**Directions for this task**
In the entries that follow, how many lines include "return"? Give the number and nothing else.

**Task material**
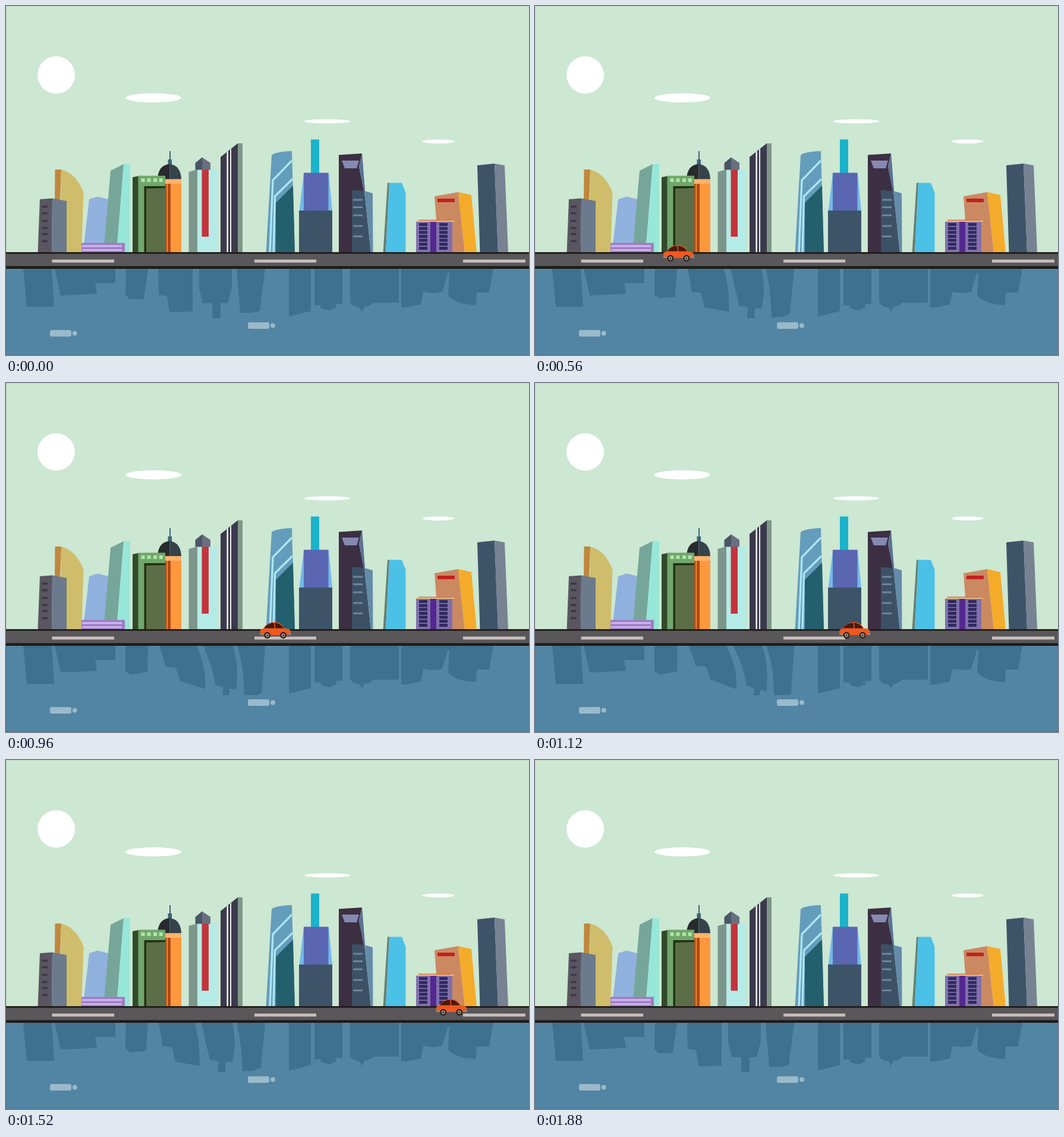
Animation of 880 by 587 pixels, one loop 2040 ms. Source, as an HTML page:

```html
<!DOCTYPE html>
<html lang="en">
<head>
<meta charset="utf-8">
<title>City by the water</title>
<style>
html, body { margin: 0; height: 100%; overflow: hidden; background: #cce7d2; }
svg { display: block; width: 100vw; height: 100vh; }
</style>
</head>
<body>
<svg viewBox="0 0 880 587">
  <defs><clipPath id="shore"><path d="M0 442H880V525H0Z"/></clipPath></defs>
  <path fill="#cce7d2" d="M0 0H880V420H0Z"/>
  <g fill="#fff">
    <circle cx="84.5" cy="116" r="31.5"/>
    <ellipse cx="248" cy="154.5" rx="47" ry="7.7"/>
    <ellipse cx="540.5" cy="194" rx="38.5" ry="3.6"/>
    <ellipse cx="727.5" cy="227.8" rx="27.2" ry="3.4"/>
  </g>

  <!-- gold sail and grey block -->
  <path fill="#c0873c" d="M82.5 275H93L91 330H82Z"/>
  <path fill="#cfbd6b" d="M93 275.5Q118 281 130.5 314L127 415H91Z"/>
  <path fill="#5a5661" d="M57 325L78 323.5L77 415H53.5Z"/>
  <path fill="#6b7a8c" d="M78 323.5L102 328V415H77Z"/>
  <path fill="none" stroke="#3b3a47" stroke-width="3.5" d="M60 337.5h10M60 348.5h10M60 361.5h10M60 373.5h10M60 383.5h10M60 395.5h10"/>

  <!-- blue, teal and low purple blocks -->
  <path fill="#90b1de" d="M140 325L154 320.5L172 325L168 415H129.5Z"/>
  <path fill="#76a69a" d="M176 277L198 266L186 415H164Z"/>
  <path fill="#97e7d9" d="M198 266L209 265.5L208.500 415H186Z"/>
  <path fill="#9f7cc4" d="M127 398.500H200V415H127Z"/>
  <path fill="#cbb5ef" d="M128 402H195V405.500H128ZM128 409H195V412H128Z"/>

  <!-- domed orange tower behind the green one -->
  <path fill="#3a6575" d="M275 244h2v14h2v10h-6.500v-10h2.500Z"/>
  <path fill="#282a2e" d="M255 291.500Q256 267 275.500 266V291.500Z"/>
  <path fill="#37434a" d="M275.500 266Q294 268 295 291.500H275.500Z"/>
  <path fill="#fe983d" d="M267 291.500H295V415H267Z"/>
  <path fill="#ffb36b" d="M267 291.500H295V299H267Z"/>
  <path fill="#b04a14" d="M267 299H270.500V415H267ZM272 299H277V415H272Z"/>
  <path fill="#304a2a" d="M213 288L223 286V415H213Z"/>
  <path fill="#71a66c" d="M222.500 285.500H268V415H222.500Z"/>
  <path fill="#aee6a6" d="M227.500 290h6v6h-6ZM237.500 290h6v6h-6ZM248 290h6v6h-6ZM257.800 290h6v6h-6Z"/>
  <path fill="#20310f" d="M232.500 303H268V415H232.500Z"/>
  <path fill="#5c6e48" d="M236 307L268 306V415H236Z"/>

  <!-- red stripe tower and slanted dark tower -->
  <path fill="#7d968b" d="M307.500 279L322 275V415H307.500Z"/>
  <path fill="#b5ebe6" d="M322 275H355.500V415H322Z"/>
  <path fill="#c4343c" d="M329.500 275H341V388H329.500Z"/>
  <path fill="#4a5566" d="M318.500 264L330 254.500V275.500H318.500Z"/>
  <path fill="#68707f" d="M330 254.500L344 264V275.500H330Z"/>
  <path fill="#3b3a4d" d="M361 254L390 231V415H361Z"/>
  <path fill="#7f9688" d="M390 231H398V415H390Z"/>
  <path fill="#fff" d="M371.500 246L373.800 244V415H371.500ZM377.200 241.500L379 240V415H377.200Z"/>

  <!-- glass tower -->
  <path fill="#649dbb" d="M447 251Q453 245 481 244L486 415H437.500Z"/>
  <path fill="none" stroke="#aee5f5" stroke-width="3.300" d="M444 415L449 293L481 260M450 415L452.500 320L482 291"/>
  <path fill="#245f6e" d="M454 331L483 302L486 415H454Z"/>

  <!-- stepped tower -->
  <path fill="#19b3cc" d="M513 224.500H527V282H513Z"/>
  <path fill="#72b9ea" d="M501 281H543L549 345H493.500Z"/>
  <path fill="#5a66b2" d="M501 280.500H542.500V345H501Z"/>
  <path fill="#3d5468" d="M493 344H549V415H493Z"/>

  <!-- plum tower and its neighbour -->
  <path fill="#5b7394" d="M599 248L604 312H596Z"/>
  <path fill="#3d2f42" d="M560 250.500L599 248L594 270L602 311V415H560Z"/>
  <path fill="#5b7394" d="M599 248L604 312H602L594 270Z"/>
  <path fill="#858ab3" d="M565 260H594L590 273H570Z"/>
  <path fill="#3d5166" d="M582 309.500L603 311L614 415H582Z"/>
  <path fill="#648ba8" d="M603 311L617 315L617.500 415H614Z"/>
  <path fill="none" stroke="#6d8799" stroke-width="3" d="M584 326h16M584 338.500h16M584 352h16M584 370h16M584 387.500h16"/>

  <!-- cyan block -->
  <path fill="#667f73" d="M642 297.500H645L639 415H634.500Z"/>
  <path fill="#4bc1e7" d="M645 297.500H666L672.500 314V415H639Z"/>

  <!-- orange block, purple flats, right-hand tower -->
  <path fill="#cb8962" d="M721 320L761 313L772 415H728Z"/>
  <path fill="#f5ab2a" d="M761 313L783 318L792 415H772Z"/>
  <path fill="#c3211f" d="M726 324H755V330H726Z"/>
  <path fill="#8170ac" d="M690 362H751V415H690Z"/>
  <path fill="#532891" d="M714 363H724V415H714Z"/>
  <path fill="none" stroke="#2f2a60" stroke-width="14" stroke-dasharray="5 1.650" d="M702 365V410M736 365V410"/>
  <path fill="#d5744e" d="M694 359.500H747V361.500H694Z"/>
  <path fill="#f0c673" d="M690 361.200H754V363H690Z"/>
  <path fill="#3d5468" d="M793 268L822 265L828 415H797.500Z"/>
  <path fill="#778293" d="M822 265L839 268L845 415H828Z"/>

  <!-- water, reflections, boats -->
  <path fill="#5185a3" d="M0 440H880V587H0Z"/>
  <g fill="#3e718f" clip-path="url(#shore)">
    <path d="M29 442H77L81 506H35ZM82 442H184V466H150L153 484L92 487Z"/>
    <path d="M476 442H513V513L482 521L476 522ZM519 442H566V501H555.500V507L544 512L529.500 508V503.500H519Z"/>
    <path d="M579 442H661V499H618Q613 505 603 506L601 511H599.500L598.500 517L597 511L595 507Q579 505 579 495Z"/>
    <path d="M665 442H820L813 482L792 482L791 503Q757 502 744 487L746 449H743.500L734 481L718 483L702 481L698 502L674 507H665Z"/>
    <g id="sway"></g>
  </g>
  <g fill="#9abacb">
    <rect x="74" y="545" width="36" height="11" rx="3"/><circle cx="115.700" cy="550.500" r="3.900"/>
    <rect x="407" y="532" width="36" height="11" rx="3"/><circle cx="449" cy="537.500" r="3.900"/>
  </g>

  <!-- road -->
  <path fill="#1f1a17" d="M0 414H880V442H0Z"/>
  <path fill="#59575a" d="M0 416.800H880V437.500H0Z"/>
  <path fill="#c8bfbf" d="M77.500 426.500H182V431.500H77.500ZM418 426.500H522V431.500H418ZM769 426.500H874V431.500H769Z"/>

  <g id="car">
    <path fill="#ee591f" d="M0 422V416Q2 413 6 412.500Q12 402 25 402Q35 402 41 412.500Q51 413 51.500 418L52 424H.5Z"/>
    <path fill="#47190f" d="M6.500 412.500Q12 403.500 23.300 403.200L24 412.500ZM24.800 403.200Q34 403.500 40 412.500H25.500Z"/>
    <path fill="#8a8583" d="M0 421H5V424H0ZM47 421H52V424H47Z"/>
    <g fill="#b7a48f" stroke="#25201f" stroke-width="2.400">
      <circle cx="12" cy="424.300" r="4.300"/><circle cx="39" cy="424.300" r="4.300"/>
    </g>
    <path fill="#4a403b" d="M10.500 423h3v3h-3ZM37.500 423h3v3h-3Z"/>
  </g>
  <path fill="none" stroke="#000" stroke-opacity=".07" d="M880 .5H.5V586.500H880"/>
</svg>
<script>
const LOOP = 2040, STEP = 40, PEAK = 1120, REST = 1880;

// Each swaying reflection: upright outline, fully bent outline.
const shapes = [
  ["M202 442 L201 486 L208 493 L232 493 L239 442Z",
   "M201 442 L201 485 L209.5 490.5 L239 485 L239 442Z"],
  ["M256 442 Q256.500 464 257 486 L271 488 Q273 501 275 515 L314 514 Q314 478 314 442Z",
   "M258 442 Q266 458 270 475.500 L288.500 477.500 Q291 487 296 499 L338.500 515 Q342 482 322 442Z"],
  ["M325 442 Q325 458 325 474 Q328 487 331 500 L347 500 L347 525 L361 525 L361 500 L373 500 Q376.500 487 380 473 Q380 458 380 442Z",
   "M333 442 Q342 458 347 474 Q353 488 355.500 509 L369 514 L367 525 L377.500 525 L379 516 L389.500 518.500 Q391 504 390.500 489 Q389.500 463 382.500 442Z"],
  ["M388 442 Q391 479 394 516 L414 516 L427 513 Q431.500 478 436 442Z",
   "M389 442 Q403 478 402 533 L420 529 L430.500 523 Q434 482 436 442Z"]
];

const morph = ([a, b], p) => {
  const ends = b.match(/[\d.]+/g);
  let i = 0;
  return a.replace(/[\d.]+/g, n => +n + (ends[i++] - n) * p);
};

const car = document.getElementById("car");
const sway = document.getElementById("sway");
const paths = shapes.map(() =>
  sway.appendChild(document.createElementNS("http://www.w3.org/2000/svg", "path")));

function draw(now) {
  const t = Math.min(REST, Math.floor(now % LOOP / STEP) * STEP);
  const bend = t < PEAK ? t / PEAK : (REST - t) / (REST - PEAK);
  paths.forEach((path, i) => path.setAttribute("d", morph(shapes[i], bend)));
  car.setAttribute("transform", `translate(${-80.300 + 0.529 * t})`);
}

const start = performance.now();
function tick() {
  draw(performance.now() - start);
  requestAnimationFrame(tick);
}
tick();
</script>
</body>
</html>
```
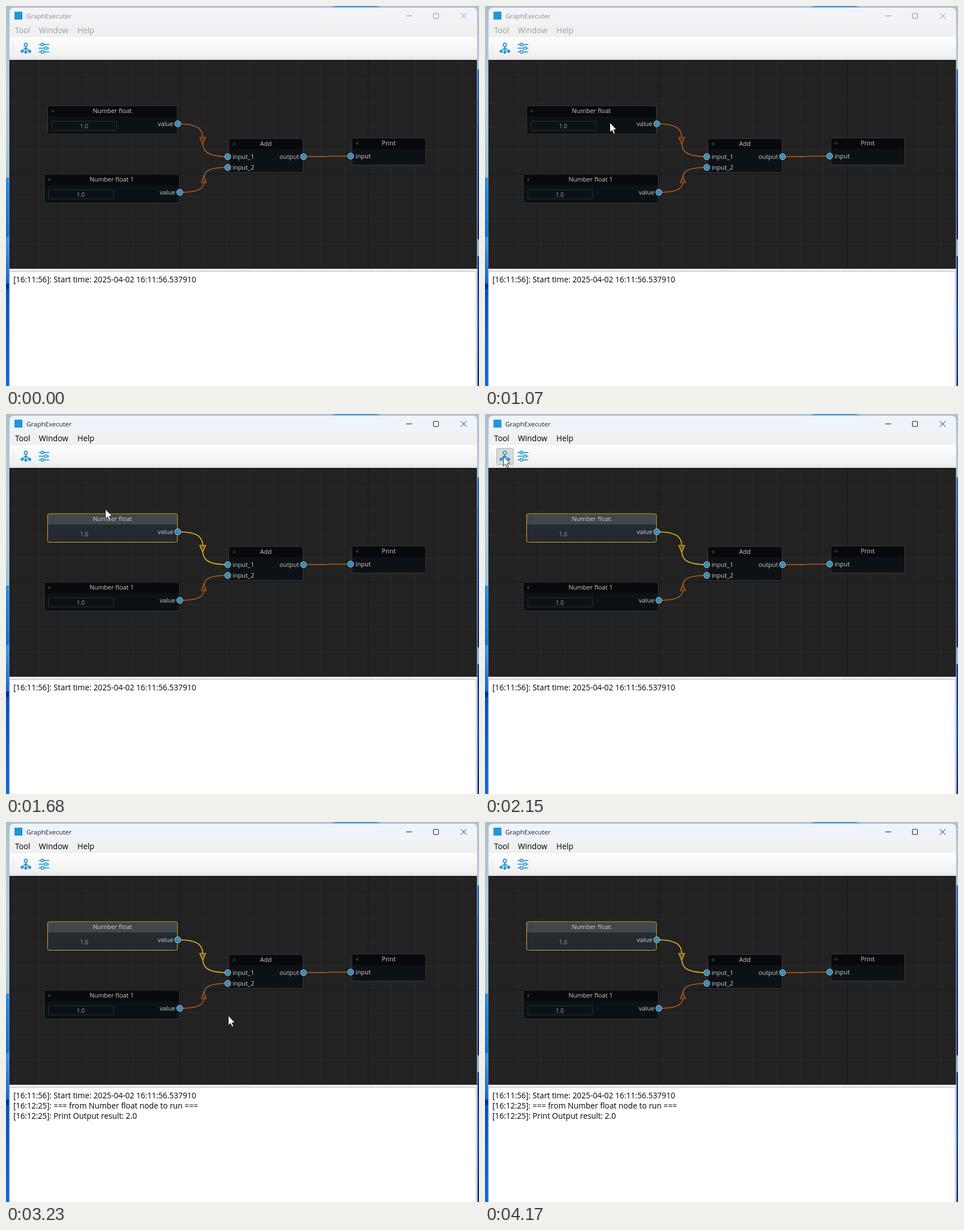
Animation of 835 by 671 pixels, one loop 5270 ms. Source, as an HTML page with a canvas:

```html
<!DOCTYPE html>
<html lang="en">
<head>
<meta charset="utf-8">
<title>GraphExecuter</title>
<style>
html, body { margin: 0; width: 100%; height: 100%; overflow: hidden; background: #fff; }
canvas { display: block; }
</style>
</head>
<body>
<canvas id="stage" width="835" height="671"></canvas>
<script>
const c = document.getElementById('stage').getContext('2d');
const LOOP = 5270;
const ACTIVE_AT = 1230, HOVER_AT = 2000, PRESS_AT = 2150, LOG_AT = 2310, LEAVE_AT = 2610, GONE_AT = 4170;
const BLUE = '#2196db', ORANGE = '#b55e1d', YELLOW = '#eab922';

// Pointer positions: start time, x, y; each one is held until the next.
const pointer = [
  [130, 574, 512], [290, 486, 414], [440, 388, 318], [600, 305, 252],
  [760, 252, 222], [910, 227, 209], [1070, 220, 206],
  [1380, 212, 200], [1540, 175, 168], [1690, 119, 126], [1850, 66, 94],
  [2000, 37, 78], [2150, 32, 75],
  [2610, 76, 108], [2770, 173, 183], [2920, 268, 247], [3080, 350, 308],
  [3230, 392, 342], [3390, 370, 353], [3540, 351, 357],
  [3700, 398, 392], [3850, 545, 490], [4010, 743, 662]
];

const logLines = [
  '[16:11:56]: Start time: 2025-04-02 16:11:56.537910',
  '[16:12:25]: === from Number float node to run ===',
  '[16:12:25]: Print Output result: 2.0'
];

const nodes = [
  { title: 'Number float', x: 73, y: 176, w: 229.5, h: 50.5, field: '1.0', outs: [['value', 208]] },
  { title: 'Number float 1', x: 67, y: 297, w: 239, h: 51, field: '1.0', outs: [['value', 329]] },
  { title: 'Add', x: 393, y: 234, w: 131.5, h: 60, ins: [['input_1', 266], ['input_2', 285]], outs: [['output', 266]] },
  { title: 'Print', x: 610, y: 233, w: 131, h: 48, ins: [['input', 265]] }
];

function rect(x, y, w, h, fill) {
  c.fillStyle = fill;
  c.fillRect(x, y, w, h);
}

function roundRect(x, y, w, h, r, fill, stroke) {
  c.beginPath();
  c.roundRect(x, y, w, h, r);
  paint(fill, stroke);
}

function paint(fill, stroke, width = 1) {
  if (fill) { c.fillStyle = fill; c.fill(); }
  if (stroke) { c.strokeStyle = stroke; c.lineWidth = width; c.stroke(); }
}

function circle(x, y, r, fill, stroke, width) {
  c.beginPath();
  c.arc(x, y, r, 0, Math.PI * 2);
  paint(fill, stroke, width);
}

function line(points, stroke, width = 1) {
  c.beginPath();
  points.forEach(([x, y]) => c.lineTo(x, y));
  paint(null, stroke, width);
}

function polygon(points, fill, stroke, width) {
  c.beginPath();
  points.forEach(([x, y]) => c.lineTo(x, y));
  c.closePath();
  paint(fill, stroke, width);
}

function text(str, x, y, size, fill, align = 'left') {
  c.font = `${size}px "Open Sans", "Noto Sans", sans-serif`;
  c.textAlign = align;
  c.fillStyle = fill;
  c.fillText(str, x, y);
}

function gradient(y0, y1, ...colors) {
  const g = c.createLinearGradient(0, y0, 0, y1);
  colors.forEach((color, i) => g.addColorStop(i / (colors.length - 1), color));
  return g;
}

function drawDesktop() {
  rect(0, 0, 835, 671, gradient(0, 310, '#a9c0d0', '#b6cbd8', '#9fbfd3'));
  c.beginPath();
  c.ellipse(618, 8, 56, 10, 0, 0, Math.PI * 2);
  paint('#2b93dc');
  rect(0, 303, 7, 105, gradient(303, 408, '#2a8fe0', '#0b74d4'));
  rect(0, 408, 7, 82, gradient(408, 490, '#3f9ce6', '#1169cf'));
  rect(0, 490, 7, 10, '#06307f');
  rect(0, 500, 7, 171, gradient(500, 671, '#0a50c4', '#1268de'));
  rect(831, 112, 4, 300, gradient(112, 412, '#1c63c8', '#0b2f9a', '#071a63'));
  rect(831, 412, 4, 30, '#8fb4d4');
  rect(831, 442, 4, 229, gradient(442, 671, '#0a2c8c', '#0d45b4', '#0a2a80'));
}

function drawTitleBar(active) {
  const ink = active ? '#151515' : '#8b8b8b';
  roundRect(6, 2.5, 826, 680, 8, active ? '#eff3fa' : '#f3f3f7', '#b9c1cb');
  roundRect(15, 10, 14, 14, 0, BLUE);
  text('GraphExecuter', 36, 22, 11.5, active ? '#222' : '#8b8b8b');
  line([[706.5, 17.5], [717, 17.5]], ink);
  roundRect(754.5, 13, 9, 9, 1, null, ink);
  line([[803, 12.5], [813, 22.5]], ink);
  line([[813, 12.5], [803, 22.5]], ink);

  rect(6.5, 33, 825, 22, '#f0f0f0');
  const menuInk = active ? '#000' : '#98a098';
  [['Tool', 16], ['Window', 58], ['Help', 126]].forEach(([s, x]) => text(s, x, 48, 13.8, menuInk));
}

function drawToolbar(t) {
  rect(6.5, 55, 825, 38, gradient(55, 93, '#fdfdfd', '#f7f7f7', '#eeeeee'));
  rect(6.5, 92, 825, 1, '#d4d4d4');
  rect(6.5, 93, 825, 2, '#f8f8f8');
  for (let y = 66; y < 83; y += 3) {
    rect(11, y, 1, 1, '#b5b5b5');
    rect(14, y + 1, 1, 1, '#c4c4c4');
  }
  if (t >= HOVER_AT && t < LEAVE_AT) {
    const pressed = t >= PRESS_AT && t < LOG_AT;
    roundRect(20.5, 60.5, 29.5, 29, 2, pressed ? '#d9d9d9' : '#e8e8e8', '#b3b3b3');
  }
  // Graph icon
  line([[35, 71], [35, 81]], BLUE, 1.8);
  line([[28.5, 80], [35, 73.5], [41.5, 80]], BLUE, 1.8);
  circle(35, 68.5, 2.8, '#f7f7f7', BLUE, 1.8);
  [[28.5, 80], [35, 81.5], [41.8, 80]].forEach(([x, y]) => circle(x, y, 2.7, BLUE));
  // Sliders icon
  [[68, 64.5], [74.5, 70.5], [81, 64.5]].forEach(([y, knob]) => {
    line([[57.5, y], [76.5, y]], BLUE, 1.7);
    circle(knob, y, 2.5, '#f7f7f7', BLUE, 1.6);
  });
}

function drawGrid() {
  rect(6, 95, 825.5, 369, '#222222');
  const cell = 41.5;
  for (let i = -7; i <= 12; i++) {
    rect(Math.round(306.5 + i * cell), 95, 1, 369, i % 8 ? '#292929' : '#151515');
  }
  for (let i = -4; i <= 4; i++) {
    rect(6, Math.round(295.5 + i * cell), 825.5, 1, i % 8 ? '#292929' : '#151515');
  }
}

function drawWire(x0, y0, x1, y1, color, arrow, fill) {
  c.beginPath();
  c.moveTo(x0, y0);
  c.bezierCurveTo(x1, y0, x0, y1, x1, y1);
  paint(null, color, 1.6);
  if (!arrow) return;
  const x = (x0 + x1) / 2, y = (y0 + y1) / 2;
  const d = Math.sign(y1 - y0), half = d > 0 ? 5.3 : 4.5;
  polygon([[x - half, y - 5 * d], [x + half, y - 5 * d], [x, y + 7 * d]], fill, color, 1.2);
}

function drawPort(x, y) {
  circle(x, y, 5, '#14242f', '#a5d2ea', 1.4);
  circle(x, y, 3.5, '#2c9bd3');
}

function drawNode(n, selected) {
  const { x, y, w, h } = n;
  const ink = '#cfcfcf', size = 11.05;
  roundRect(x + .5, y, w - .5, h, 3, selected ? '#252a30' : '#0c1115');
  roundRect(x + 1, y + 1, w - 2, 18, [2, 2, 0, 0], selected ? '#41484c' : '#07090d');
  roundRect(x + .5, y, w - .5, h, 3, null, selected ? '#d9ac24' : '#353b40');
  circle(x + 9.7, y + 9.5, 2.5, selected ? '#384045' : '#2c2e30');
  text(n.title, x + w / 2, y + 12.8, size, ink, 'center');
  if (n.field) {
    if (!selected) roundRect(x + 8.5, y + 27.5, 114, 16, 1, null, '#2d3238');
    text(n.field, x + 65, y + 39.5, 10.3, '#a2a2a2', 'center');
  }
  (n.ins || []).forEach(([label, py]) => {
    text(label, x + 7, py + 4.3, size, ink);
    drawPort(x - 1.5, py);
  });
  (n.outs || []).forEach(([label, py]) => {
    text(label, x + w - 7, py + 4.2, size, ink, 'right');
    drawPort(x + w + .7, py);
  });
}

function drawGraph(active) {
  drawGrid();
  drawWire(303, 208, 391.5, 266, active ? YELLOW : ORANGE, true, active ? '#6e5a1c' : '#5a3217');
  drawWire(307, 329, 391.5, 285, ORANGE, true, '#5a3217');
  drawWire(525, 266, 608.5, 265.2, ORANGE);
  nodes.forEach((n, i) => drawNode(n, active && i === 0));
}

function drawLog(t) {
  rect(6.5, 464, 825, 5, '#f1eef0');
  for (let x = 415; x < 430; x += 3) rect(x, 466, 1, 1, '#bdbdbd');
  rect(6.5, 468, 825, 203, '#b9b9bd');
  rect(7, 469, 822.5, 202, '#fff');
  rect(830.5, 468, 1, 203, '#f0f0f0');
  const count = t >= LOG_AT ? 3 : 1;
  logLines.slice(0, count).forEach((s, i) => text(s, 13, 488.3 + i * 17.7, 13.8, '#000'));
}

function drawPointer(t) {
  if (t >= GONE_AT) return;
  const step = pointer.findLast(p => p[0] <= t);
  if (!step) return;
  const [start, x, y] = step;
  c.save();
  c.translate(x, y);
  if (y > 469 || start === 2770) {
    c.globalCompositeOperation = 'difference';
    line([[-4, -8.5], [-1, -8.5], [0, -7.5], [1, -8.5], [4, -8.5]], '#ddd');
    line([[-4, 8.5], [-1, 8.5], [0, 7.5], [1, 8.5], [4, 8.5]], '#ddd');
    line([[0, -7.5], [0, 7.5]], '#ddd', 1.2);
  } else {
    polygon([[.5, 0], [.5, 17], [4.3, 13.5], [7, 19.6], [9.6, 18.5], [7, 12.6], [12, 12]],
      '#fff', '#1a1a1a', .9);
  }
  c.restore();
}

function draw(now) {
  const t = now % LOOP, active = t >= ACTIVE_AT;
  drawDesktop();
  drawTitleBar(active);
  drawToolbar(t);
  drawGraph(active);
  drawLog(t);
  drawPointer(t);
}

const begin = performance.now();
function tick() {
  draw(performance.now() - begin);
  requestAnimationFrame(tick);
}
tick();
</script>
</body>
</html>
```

**Result of this exercise**
5